Starting a co-production process
To implement co-production, we need a ‘whole systems approach’ because:
- Organisations must change at every level—from senior management to frontline staff—if they want to achieve meaningful participation
- Participation should become part of daily practice—and not be a one-off activity
- Participation operates at different levels as there are many ways to involve people who use services in different types of decisions
Making co-production happen in practice is about all those who are involved in the process—who may have different perspectives—working together to achieve agreed aims. This means building relationships. This is reflected in the concept of the ‘relational state’, which means that public services and governments need to be based on a social relationship approach, with the devolution of power at all levels, so that people have power as well as responsibility. An important part of this concept is the idea that governments and service providers need to trust citizens and people who use services.
THE 4 PHASES
Let’s look at a practical example of how a co-production process can be started:
1. Preparation of the process

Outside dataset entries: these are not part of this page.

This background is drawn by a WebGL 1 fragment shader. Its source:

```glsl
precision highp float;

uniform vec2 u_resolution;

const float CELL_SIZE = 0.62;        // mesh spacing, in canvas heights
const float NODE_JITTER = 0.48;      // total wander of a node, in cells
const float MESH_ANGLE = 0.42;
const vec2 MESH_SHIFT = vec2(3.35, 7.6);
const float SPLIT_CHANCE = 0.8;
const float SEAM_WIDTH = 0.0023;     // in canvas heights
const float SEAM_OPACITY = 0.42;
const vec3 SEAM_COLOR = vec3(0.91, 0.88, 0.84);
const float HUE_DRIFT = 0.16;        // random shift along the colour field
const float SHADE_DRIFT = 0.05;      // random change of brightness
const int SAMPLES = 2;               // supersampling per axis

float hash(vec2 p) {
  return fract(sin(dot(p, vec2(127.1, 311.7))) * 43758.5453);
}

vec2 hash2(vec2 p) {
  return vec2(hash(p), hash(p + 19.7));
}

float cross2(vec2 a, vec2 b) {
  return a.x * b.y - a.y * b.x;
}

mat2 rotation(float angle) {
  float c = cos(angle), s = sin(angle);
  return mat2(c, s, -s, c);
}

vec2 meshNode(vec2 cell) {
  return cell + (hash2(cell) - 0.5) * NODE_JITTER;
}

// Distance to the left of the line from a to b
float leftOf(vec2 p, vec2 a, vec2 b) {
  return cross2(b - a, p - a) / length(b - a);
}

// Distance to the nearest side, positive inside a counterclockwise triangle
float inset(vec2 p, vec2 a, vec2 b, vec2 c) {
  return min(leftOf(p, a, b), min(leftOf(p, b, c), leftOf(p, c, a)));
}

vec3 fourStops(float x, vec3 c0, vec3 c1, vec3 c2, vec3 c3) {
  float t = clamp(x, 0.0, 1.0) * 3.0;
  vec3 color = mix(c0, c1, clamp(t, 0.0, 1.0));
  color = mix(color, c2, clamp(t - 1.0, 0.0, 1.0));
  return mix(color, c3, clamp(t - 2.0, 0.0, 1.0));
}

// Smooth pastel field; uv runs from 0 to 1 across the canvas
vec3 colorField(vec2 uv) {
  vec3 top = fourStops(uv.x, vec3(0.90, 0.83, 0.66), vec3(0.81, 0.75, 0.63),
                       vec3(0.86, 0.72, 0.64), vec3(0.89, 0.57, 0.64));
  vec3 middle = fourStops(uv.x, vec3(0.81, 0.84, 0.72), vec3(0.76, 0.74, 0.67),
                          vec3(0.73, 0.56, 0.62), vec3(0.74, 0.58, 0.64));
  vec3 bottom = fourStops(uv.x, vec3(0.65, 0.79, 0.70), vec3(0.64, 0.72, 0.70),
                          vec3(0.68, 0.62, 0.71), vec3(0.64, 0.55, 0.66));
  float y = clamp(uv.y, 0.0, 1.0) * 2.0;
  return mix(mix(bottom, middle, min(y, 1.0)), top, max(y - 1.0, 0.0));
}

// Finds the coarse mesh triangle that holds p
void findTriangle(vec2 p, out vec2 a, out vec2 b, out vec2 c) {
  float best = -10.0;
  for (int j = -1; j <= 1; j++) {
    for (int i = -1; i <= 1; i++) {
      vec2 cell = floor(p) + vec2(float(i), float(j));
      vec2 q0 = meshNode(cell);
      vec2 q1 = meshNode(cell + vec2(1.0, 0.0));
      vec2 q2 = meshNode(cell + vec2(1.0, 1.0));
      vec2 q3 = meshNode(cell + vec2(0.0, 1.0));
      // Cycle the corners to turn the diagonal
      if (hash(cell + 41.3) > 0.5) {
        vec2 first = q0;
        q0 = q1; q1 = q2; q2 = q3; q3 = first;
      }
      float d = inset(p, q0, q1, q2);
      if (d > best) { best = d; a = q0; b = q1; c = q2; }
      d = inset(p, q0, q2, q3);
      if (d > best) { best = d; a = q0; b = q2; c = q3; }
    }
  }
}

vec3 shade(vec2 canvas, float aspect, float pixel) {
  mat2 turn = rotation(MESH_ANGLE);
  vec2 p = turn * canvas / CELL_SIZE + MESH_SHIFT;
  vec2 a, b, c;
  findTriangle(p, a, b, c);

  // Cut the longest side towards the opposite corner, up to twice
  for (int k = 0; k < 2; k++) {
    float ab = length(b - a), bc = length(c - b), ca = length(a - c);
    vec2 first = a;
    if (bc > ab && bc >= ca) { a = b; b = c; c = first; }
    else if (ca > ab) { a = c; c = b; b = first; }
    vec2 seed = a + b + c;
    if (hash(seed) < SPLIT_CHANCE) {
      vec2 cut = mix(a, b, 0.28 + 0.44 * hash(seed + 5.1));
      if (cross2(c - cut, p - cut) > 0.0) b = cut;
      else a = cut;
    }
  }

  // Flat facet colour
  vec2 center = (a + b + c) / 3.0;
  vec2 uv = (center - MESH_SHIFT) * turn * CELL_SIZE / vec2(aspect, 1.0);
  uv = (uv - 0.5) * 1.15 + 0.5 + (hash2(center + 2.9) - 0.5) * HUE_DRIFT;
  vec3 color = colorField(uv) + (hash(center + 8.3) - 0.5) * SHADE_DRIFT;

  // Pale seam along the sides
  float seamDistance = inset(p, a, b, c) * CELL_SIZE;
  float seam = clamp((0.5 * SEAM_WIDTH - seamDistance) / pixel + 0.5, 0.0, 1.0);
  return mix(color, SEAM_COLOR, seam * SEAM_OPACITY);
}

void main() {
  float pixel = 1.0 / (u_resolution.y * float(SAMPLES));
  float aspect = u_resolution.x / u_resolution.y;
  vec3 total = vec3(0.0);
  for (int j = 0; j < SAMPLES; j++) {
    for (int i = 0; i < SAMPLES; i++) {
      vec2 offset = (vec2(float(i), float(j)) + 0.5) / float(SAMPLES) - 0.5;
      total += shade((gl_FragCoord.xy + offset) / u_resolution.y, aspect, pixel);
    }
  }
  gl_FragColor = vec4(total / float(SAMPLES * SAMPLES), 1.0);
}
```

The host institutions explore the challenge and possible solutions with a core team of engaged stakeholders with different perspectives of the challenge and potential funders of the solution. Core team stakeholders are trained by the host institution in the application of social innovation principles, tools and methods. They conduct careful research into the challenge and prepare a challenge question for the “co-define workshop”.
2. Co-defining the local challenge
Stakeholder interviews assist the core team to define the challenge themes or questions for the co-define workshop with a wider group of stakeholders, including end users. In order to better frame the challenge and ensure that the solution achieve a wide impact, the co-define workshop seeks to share diverse perspectives, raises initial solution ideas, and, through shared understanding, develops a concise description of the challenge.
3. Co-creating solutions
The core team improves its understanding of the challenge and emerging ideas for solutions by leveraging outputs from the co-define workshops through engagement with new stakeholders, insights and contributions. After refining the local challenge, they design and deliver a co-creation workshop that can last several days with local actors from the public, private and third sectors to co-produce social innovation solutions to address the challenge. Other social innovators can be invited to inspire participants and showcase examples of how they had addressed similar challenges.
4. Implementing the solutions locally
The host institutions support actors who create a solution idea to actively develop pilots by reflecting on new findings around the challenge: developing a business plan, connecting them to key actors, potential funders and doers, finding funding resources, enabling new alliances and partnerships, and exploring similar successful solutions.